* **EXERCISE INSTRUCTIONS**
When a line in the records contains the string "outline", copy that line.

* **DATASET ENTRIES**
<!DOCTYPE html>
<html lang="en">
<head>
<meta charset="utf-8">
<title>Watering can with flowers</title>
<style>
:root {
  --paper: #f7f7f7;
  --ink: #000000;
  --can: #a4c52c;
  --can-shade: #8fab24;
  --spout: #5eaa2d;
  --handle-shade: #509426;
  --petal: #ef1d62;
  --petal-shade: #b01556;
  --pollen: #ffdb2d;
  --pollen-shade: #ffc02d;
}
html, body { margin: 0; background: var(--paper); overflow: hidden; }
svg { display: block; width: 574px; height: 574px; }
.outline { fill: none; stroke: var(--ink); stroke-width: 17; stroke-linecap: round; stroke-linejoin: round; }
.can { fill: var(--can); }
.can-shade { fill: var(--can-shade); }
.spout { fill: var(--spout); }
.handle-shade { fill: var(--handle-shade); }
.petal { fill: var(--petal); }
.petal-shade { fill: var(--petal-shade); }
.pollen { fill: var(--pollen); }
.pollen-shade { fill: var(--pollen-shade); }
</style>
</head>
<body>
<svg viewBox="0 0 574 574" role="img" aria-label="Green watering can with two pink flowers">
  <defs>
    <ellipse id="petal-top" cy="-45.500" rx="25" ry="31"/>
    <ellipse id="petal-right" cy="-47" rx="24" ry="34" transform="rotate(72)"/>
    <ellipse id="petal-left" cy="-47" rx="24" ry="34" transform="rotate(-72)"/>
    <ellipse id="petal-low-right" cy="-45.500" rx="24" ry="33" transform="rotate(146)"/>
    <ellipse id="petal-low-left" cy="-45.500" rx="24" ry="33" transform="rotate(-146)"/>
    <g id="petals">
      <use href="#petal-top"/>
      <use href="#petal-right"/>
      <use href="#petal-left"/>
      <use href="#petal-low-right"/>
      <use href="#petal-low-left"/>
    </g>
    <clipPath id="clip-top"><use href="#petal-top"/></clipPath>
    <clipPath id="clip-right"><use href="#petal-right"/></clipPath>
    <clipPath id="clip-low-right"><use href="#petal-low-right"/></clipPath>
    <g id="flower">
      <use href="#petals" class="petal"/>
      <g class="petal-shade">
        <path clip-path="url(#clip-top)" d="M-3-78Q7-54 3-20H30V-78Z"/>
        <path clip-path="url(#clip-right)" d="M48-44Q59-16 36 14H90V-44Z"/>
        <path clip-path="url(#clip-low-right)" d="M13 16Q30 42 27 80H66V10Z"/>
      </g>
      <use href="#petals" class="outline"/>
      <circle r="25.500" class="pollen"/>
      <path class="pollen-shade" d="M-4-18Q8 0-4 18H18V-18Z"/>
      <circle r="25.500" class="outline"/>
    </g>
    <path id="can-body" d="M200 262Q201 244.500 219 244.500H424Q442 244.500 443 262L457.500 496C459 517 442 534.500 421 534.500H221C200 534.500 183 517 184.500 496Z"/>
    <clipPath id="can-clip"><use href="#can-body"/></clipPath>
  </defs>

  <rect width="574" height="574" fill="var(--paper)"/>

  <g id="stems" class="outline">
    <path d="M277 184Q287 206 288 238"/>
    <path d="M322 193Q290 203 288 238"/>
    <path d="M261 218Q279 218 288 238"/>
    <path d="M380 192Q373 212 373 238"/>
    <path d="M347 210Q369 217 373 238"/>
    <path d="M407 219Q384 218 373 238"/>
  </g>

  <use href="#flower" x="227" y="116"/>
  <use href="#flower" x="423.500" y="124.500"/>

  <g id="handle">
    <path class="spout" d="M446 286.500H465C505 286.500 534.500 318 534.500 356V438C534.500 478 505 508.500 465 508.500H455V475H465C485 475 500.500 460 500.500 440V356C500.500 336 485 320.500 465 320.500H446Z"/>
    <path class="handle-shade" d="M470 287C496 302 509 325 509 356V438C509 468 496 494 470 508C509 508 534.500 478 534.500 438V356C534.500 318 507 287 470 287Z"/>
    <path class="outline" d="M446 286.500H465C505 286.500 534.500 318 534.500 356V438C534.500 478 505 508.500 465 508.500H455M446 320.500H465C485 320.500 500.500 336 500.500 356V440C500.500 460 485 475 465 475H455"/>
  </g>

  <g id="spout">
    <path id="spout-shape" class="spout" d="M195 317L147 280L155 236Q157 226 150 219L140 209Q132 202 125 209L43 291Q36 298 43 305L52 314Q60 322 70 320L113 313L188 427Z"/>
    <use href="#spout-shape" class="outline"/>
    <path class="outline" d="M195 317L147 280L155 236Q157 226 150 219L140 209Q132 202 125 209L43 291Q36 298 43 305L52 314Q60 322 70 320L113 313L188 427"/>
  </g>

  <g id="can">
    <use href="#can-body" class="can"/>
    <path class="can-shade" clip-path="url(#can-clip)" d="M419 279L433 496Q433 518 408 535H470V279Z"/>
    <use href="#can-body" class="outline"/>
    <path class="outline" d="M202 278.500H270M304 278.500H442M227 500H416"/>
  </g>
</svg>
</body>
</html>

* **RESPONSE**
.outline { fill: none; stroke: var(--ink); stroke-width: 17; stroke-linecap: round; stroke-linejoin: round; }
      <use href="#petals" class="outline"/>
      <circle r="25.500" class="outline"/>
  <g id="stems" class="outline">
    <path class="outline" d="M446 286.500H465C505 286.500 534.500 318 534.500 356V438C534.500 478 505 508.500 465 508.500H455M446 320.500H465C485 320.500 500.500 336 500.500 356V440C500.500 460 485 475 465 475H455"/>
    <use href="#spout-shape" class="outline"/>
    <path class="outline" d="M195 317L147 280L155 236Q157 226 150 219L140 209Q132 202 125 209L43 291Q36 298 43 305L52 314Q60 322 70 320L113 313L188 427"/>
    <use href="#can-body" class="outline"/>
    <path class="outline" d="M202 278.500H270M304 278.500H442M227 500H416"/>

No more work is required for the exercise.